(Records excerpted from a collection)
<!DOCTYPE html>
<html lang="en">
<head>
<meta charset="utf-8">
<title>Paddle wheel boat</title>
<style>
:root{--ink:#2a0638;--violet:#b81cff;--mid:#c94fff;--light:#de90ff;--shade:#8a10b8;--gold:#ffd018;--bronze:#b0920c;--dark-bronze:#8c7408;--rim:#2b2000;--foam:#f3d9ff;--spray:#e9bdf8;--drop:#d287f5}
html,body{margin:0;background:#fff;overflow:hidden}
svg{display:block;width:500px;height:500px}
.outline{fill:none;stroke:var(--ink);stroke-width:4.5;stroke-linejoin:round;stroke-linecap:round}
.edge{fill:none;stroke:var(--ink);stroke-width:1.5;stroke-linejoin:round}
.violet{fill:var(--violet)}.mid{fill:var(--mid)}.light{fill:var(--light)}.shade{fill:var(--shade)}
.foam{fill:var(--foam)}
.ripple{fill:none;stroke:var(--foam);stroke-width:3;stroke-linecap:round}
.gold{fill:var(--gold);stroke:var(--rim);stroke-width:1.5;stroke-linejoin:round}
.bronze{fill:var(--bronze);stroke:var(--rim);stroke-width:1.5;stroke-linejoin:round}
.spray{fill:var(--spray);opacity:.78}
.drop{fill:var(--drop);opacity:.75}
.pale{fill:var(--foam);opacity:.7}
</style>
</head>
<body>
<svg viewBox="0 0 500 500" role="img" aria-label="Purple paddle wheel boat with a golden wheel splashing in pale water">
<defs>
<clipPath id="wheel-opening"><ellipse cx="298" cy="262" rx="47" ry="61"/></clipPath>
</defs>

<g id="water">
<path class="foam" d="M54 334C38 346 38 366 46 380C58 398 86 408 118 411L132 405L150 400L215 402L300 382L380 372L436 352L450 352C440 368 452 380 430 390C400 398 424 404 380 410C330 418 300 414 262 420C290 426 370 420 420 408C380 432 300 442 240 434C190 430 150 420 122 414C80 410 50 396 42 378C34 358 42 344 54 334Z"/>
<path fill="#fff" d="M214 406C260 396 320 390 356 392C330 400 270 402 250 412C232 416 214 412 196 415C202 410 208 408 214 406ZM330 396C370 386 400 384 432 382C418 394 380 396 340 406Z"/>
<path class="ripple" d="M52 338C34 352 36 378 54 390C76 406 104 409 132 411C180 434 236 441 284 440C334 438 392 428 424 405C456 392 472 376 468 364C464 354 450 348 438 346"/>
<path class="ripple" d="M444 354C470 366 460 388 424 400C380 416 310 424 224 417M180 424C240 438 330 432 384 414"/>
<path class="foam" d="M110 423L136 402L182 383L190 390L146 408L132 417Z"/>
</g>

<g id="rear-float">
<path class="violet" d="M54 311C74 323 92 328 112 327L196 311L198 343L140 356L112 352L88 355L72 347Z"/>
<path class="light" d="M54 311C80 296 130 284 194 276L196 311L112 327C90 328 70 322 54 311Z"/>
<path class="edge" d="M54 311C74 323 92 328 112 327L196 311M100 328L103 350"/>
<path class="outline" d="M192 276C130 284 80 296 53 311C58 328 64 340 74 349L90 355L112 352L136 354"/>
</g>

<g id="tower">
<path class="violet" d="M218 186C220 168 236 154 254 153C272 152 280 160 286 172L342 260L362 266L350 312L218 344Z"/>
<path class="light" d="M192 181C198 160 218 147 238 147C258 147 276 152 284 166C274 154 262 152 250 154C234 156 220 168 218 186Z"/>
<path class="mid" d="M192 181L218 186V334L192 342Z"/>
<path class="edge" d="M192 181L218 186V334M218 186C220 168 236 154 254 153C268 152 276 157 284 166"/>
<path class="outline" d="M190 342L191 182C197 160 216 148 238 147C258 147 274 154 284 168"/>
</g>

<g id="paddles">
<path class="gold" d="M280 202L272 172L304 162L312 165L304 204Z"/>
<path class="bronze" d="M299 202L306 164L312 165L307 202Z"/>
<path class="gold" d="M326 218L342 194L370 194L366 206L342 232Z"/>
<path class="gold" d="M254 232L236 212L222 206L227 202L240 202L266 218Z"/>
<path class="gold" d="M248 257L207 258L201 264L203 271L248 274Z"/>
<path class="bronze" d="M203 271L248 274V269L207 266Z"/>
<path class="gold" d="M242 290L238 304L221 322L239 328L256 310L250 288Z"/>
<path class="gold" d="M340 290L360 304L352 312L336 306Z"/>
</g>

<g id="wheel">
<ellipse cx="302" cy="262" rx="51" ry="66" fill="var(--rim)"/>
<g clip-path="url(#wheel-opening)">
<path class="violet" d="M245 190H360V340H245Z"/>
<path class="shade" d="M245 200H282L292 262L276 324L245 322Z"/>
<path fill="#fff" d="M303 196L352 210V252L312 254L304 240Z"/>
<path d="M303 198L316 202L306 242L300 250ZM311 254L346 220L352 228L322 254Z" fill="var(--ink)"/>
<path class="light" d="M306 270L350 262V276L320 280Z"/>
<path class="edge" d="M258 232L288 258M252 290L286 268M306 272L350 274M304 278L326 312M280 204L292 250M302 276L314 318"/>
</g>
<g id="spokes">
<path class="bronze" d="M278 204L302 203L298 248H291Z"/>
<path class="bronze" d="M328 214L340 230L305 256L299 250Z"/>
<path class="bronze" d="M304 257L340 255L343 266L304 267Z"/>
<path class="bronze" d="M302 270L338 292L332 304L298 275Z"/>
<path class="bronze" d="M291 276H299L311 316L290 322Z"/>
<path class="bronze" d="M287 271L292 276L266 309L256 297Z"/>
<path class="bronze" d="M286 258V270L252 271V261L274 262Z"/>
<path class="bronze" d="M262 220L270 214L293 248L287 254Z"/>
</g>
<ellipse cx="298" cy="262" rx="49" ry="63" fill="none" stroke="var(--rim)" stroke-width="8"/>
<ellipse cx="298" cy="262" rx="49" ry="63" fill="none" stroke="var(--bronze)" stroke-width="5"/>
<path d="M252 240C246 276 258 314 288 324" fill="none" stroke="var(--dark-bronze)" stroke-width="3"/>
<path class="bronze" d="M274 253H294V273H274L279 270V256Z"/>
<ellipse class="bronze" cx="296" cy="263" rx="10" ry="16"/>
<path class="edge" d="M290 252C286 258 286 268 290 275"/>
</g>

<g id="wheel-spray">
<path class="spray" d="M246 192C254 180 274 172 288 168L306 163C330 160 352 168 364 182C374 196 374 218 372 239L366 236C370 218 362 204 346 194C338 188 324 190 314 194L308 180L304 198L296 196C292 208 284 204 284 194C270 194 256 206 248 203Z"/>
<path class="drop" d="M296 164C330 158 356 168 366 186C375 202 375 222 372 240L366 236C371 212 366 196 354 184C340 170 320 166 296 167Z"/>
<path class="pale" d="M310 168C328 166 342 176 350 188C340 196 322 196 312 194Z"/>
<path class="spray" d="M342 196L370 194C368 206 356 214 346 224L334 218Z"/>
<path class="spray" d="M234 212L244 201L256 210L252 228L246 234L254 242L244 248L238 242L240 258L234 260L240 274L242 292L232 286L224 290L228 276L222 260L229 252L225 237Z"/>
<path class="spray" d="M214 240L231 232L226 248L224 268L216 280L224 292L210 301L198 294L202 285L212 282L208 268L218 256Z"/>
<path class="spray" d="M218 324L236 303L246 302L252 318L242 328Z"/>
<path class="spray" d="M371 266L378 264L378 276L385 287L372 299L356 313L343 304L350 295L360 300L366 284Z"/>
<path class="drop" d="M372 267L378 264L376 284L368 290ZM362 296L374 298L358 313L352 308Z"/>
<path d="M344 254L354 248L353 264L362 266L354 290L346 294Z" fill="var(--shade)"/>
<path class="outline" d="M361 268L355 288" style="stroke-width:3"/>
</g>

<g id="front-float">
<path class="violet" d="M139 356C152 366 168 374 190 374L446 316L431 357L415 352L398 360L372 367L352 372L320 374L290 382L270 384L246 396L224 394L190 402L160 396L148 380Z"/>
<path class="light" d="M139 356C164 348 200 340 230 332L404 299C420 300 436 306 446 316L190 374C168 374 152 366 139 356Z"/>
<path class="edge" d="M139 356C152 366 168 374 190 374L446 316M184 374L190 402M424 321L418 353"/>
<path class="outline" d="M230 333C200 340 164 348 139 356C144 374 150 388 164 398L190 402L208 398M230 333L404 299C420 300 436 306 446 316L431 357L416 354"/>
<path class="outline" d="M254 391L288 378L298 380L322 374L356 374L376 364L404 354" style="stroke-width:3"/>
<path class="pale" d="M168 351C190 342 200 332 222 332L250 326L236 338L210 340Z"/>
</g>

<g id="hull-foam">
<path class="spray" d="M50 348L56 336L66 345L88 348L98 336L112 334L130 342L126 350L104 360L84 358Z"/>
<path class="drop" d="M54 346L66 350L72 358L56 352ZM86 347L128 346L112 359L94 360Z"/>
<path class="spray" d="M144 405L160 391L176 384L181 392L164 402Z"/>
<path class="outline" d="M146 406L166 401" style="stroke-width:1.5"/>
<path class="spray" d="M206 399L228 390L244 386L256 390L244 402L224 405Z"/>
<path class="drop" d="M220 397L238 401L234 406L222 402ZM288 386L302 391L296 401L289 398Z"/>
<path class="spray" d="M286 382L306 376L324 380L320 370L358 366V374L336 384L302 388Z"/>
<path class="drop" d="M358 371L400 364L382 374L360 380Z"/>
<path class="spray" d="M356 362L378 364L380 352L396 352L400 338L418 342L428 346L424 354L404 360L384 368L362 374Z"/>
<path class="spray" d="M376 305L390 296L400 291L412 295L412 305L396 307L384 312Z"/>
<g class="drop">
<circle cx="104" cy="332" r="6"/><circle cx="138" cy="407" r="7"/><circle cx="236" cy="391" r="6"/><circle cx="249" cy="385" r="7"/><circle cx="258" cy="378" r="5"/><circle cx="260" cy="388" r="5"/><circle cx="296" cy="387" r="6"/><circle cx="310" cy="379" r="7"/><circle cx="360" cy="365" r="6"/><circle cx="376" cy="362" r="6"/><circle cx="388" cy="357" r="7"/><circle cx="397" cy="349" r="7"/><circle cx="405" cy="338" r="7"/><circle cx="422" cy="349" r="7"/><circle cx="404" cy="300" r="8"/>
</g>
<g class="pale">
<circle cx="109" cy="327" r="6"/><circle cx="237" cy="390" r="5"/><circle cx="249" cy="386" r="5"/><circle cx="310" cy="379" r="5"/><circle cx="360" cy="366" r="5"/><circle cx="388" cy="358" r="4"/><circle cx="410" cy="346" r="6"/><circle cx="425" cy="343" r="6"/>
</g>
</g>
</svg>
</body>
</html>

# [Work item]
Return only the number of lines in the entries above that contain the word "drop".

# [Exercise solution]
8